The exchange with poets, writers, scholars, artists and journalists on the artist’s role in society, however fundamental, was important in a society that exists on so many planes of social awareness. The multiple viewpoints presented by the participants communicated how art has moved from the linear thought process of modernism to a lateral embrace of visual culture which recognises context as a critical force.

It was refreshing to see the inclusion of two papers based on the field research of archeologists who are putting together fragments of the history of development of the image and its significance in prehistoric times. Dr Salim claimed the flint tools created from quartz in the Potohar Plateau were one of the earliest creative acts as the maker used his intelligence to select the material and then perfected a technique to craft its serrated edge.

Information on rock carving and cave drawings presented by Dr Ihsan Ali concentrated on the iconography of early man in Pakistan that art historians cannot ignore. The same was true of Dr Misbah Rasheed’s study on the hybrid symbolic imagery of the ceramic mosaic murals at the Lahore Fort that has yet to be studied in-depth and included in the art history curriculum which continues to be predominantly eurocentric.

Dr Ejaz Ikram’s thought-provoking talk focused on the crisis of beauty in the world created by the de-linking of art from intuition, intellect and spirituality that were once responsible for the meditative harmony of Islamic art. According to him, since beauty rests not in innovation but the truth, he urged artists not to abandon tradition but to perfect it if they wanted to rediscover beauty.

Presenting an opposing view was the talk on European design presented by ceramist Maliha Paracha. She highlighted innovative ceramics by the Dutch company Droog that has gained worldwide reputation for its unusual and unpredictable designs that do not compromise functionality.
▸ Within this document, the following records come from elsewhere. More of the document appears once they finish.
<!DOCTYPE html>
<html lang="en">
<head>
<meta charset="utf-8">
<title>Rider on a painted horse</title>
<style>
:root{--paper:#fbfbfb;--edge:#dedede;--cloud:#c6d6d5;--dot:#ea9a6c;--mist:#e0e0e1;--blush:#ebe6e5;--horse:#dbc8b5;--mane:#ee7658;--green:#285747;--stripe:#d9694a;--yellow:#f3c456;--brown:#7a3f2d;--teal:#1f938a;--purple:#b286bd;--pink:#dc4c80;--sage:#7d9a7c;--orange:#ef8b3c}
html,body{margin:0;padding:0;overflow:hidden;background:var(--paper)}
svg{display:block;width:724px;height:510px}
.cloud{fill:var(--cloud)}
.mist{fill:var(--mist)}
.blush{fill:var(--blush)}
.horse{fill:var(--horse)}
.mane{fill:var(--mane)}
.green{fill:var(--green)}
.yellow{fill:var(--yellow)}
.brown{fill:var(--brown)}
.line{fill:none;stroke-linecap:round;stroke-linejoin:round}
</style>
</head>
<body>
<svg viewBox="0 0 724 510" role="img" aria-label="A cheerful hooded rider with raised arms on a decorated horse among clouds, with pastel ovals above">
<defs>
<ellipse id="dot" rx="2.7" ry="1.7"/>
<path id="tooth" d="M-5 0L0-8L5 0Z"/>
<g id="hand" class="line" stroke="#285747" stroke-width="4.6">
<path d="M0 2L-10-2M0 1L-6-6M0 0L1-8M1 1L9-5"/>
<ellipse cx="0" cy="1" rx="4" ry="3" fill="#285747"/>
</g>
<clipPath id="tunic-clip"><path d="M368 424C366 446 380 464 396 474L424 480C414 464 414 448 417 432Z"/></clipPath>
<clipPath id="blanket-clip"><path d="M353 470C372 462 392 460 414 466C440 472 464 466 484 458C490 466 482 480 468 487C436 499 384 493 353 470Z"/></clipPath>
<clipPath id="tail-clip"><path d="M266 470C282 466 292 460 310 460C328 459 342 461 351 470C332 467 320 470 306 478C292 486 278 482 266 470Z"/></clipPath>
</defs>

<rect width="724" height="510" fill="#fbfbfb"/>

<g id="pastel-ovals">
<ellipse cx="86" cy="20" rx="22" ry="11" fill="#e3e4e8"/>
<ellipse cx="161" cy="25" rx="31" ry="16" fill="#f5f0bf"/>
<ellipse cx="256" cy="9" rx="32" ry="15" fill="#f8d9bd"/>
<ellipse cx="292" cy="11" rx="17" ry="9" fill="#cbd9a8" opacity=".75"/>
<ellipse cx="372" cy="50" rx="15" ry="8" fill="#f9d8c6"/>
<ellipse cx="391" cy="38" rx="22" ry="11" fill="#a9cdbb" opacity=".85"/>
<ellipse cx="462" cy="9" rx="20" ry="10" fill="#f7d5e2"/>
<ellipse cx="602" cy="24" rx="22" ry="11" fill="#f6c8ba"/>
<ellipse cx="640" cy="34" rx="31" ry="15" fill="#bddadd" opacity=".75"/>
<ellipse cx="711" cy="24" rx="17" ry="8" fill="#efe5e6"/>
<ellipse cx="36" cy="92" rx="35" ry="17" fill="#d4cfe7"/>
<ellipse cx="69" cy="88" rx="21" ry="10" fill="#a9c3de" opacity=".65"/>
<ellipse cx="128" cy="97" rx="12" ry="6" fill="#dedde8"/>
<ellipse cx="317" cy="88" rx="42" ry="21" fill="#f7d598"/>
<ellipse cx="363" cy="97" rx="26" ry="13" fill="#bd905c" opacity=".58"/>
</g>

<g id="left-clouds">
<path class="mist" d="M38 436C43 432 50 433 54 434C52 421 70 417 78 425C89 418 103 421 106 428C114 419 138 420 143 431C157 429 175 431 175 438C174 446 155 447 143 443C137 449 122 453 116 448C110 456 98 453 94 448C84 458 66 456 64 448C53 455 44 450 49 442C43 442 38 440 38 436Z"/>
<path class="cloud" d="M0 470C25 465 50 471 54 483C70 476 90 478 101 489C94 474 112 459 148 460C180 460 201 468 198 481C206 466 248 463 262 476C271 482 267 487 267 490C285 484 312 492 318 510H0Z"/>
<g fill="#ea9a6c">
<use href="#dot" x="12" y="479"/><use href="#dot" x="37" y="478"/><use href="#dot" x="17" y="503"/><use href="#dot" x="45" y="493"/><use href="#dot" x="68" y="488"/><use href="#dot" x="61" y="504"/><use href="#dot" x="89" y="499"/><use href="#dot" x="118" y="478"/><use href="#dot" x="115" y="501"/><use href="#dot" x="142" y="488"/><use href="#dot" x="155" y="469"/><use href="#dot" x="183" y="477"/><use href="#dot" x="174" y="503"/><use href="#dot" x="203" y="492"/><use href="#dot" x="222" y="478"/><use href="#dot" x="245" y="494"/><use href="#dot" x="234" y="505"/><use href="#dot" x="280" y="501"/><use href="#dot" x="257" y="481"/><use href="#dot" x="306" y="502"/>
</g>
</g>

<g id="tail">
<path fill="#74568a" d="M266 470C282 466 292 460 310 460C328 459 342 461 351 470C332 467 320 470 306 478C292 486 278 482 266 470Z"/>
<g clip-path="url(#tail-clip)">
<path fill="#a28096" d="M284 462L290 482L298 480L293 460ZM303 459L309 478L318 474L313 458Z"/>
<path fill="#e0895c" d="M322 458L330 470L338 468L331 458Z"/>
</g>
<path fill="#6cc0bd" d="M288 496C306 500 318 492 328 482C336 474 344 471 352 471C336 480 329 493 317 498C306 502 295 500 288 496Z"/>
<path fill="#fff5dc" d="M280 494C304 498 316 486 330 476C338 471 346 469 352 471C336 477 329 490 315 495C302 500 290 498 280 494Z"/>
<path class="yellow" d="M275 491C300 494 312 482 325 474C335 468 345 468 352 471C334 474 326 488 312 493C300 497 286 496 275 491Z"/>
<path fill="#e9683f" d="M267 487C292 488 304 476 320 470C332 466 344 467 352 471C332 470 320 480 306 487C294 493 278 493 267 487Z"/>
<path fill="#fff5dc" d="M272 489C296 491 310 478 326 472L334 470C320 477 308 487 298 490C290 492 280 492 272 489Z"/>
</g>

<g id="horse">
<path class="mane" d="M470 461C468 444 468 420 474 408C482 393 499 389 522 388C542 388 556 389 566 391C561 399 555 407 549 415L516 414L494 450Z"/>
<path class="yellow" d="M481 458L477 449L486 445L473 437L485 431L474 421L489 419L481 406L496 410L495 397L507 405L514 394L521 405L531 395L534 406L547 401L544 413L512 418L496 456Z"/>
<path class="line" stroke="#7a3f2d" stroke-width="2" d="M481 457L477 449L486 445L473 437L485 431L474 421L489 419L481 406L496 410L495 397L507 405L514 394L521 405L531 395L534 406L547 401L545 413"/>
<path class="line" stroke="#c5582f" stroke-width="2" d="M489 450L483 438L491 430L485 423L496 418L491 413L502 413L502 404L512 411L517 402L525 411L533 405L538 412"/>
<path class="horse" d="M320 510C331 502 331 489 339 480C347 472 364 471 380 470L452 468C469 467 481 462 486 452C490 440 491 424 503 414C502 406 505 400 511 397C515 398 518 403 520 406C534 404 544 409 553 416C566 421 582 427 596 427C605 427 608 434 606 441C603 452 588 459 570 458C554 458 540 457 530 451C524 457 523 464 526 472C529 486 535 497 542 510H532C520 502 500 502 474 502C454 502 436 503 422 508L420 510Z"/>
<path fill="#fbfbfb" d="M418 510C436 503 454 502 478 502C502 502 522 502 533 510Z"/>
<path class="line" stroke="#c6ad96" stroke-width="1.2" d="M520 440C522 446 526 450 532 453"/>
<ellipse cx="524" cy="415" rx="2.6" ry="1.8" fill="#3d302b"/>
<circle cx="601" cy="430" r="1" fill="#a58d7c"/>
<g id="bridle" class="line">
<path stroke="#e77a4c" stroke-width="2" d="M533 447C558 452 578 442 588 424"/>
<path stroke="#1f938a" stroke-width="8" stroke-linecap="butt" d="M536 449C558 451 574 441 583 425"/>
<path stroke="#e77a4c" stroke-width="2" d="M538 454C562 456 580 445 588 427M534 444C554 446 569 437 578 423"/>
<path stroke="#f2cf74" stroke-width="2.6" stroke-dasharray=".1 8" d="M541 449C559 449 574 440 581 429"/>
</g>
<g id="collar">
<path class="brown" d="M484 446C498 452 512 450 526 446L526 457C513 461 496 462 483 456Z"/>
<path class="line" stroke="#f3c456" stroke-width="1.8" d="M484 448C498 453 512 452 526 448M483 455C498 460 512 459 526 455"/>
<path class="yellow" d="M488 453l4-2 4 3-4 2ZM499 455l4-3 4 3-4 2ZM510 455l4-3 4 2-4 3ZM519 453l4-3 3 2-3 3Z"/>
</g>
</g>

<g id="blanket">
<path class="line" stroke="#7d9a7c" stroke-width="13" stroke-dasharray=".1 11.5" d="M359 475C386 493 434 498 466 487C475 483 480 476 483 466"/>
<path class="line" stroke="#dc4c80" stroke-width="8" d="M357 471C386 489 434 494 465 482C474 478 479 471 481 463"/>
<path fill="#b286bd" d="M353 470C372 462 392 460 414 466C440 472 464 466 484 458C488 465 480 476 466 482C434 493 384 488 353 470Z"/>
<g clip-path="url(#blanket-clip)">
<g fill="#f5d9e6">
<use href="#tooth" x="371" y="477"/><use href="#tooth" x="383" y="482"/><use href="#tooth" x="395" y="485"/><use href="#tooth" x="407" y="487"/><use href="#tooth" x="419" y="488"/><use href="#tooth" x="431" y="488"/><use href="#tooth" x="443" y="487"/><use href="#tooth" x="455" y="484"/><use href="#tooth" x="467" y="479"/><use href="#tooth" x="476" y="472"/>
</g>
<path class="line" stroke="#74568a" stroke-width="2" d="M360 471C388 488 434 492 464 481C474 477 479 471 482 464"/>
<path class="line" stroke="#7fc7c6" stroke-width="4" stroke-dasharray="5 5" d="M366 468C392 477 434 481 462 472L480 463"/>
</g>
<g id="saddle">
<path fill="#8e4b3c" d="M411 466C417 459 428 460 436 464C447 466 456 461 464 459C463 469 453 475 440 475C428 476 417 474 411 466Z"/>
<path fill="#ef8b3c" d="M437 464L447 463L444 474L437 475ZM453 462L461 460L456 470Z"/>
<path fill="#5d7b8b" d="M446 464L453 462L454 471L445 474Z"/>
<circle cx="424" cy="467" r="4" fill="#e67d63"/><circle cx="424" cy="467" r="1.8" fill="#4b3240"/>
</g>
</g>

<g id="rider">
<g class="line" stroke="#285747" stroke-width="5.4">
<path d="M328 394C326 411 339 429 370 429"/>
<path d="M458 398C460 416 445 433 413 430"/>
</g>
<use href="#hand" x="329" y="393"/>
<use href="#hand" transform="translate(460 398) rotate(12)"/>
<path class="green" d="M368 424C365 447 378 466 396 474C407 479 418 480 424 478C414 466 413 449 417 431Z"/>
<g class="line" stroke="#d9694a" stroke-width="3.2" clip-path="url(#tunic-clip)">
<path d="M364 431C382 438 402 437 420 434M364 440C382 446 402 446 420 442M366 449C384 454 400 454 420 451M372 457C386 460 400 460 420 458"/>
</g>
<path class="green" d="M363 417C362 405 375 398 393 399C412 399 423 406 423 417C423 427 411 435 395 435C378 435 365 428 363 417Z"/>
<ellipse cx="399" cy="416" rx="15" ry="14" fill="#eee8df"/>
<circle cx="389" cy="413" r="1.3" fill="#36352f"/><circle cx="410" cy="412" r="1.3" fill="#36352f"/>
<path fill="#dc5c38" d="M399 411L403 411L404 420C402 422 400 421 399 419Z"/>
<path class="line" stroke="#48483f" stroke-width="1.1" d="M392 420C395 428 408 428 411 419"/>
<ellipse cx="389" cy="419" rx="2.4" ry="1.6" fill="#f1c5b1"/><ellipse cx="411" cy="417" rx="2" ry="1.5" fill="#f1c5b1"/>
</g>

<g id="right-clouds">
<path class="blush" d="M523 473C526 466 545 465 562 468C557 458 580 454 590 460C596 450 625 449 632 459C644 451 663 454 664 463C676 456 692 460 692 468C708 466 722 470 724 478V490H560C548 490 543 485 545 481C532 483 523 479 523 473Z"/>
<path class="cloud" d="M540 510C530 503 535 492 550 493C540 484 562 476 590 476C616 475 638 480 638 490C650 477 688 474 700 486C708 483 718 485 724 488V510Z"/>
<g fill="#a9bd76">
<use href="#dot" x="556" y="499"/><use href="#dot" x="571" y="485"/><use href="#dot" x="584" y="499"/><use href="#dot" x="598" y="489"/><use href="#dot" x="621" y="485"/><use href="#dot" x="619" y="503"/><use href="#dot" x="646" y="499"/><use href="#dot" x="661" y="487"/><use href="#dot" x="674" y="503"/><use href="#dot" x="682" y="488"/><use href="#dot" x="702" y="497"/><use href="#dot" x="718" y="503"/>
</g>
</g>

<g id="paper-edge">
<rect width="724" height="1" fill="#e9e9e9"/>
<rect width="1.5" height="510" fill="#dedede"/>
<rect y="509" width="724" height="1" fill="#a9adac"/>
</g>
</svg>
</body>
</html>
The artists’ perspective at the seminar, among others, came from Sheherezade, the country’s pioneer potter. With her exquisite visuals, she elaborated on the influence of historical and cultural Lahore on her personal and professional life. The labyrinth of the walled city, Mughal minars that dominate the skyline and the timeless skill of artisans that creates traditional pottery all combined to give her a sense of identity which, along with a global interface, has helped her develop a contemporary vocabulary which has won her global recognition.

This brings to my mind the renowned artist Mona Hartoum whose art is unique to her life. Hartoum, a Palestinian who grew up as a refugee in Lebanon, was stranded in London for a long period due to the war in Lebanon before she decided to pursue her art education in the UK. The trauma of displacement made her restless. According to her, she finds it difficult to stay in one place for too long. This angst is evoked in her work as ideas are translated through material to convey anxiety and restlessness.

Centrality of context was a common thread that ran through the papers. The message for the new entrants in the art community seemed to be that as they learned what constituted art in the studio, and while learning theory, they would also have to remember that the most powerful expression and strongest voice come from lived experience.

In the soul of Jamshoro dwell many untold stories, both ancient and modern. Artists just need to discover them.

Coutesy: Daily Dawn

Source – http://www.dawn.com/2008/04/16/op.htm#3